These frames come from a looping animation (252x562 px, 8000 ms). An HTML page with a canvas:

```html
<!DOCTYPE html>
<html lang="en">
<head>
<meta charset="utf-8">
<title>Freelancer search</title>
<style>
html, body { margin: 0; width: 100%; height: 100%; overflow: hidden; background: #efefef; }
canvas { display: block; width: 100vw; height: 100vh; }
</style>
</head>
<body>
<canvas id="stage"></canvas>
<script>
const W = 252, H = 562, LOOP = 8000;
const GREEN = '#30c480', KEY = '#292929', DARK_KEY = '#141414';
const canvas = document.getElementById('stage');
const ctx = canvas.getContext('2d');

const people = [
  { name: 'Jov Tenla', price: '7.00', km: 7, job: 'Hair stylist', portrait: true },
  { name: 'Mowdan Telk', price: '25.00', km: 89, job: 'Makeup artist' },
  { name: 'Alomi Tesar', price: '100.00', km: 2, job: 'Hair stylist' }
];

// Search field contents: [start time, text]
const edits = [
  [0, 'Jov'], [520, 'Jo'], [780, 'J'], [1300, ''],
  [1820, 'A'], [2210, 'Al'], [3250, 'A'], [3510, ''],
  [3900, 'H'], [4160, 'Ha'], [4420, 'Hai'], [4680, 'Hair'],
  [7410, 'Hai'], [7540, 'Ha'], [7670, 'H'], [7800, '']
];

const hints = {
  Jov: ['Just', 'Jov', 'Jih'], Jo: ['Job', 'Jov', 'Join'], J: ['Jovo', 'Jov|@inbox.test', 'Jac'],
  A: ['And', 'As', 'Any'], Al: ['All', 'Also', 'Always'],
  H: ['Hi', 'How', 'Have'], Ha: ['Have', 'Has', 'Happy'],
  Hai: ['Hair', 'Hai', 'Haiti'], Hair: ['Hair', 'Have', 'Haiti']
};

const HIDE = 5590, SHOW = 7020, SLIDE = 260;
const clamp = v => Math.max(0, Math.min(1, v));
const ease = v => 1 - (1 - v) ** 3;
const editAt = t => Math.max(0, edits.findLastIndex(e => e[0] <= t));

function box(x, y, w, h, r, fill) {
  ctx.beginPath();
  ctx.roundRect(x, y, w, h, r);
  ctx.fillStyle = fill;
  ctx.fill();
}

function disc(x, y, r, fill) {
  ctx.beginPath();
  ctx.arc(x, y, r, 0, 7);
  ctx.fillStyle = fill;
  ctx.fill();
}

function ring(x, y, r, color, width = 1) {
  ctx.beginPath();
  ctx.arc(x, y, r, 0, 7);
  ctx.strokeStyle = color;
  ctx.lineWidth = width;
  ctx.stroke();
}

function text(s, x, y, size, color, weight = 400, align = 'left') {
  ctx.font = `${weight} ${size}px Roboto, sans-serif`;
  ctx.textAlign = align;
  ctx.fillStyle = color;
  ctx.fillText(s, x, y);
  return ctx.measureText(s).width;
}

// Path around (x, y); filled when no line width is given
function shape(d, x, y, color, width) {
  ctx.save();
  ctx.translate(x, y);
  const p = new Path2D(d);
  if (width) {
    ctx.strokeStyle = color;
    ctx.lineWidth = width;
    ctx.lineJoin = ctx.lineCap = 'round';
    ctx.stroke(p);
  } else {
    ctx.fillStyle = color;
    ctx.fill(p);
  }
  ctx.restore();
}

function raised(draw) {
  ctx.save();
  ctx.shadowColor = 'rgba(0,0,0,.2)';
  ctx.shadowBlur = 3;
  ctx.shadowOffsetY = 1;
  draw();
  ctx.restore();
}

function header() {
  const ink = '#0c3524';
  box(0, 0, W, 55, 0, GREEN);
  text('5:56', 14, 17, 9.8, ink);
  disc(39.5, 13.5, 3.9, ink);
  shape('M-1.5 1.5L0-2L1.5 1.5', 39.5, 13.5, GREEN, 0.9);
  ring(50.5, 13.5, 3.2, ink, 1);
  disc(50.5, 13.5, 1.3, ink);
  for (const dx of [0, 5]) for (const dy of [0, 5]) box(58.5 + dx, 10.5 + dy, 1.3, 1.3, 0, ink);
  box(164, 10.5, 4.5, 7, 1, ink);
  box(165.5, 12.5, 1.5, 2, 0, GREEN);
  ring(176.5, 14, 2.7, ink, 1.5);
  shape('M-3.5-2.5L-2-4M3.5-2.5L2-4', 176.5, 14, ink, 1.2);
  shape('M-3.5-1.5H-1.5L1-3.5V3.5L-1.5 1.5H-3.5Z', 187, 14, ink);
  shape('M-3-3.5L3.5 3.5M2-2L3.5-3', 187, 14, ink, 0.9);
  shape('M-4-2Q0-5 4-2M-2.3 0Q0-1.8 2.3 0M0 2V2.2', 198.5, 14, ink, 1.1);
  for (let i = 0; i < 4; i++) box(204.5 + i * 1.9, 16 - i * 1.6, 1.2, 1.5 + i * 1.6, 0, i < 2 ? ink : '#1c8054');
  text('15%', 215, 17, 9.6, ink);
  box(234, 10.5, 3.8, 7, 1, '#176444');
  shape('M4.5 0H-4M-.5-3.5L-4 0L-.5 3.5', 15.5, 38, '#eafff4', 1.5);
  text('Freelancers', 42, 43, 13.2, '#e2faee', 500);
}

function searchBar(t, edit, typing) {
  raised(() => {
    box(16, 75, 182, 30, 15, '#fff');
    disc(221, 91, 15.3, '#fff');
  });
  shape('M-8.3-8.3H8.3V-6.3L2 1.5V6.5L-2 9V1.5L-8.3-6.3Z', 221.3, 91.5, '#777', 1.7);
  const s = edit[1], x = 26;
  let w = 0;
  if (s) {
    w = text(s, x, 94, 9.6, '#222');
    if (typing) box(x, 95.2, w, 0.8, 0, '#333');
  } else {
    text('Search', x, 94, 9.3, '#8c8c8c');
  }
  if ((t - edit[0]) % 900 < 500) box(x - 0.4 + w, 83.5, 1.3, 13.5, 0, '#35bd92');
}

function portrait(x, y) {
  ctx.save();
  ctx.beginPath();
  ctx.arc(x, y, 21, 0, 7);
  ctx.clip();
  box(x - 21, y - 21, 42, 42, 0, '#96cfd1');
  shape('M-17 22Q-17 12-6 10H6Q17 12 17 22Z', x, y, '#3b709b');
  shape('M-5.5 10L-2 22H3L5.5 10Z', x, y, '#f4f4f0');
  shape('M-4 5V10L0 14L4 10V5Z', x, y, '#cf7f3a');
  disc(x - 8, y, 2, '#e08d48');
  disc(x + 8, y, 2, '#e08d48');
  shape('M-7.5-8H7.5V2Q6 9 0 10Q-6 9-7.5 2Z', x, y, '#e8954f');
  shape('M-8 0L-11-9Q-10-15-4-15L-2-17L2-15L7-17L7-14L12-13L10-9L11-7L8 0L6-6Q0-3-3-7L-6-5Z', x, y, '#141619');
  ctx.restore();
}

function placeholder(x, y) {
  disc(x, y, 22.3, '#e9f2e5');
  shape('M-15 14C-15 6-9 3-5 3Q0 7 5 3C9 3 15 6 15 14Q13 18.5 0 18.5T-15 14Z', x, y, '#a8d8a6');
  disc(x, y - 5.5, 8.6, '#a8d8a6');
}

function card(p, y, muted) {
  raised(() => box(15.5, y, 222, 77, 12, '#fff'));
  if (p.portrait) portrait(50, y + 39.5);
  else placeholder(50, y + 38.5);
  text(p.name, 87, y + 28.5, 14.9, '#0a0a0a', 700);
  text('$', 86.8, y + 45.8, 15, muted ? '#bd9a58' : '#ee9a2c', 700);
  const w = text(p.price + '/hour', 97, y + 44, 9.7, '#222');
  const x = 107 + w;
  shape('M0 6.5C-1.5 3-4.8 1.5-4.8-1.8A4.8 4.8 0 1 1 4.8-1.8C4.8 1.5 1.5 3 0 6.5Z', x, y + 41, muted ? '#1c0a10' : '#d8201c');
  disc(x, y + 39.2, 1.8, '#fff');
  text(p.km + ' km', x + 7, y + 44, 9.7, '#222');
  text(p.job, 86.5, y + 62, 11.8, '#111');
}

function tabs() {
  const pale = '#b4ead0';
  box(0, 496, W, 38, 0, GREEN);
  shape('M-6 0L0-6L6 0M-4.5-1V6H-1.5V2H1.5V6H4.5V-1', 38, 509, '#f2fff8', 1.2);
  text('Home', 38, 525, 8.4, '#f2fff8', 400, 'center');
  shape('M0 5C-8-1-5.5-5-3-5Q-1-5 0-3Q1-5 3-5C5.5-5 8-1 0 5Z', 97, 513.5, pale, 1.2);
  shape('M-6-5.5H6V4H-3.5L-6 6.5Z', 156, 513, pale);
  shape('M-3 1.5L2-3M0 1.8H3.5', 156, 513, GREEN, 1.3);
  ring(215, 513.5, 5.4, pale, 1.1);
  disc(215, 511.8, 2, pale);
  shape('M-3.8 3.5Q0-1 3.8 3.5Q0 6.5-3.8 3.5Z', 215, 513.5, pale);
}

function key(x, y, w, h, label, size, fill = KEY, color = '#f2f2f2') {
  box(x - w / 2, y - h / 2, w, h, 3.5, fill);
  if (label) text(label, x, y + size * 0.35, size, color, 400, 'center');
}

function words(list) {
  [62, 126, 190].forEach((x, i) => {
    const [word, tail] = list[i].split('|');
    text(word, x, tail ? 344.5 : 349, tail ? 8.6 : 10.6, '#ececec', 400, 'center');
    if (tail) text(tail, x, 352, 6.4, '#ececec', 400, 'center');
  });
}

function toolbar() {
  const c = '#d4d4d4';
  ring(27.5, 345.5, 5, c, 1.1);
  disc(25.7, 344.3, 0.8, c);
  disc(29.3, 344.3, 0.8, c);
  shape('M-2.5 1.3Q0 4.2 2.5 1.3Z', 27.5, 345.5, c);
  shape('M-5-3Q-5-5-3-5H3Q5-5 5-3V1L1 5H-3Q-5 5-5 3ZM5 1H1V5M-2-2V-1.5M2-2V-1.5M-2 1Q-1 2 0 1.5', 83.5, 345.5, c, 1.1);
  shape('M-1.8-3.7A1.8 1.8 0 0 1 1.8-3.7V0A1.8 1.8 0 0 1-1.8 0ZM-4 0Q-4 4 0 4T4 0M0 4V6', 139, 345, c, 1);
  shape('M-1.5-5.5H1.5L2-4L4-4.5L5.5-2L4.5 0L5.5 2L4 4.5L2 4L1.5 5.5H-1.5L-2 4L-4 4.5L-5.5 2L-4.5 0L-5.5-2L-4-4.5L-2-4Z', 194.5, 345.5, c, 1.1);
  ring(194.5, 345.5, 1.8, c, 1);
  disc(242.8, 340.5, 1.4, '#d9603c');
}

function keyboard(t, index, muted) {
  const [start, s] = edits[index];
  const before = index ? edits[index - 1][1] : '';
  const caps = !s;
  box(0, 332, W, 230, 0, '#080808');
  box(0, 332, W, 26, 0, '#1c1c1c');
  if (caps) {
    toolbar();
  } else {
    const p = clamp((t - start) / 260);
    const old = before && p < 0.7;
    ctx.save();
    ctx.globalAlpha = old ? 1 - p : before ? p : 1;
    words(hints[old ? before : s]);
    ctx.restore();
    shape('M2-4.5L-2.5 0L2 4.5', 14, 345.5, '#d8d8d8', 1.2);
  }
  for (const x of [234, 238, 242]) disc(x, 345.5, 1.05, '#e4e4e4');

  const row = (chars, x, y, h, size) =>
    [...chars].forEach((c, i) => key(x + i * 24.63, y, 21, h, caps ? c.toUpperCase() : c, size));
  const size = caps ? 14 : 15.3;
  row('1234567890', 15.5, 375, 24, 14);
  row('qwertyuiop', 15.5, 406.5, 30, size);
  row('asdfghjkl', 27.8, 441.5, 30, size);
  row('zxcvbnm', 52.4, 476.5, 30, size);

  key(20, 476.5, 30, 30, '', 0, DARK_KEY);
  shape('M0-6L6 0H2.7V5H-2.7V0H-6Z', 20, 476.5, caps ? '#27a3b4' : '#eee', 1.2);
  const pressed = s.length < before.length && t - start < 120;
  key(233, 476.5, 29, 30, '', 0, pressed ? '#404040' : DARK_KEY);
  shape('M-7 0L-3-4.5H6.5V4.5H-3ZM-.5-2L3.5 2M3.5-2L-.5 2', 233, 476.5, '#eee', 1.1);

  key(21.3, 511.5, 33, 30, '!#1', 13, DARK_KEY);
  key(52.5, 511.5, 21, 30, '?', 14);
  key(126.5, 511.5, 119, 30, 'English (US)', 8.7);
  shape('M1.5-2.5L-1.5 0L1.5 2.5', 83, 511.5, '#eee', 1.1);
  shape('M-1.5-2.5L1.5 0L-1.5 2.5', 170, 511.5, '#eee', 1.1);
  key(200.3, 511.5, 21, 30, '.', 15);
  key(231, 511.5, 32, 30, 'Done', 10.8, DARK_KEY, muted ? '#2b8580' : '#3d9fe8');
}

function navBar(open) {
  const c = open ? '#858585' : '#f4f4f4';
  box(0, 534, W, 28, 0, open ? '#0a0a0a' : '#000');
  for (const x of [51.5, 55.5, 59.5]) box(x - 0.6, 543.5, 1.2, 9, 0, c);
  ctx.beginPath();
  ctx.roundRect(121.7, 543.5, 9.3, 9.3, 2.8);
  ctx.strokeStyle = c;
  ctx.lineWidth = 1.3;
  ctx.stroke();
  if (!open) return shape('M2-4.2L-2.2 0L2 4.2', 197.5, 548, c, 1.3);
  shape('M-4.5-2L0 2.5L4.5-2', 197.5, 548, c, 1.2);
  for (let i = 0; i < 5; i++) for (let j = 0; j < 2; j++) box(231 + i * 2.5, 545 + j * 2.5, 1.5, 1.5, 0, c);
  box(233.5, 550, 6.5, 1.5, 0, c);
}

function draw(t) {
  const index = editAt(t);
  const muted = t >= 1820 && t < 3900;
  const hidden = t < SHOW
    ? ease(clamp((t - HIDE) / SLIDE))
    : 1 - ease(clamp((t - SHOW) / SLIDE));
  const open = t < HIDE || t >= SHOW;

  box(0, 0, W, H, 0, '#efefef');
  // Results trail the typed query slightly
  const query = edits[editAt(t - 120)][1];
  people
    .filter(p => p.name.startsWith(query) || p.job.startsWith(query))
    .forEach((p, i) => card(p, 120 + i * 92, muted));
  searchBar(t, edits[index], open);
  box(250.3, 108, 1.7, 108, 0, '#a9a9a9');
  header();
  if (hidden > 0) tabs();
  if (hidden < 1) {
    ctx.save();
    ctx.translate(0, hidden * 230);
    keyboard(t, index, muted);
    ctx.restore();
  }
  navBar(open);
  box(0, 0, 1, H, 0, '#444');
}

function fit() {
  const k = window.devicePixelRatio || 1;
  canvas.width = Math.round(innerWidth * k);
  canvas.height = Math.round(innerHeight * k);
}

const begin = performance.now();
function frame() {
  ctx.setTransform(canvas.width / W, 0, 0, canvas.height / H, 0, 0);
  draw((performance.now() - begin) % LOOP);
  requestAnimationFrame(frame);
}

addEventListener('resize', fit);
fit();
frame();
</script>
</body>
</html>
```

Task to carry out: Copy each line of the data that contains the word "words", leaving the other lines out.

Output:
function words(list) {
    words(hints[old ? before : s]);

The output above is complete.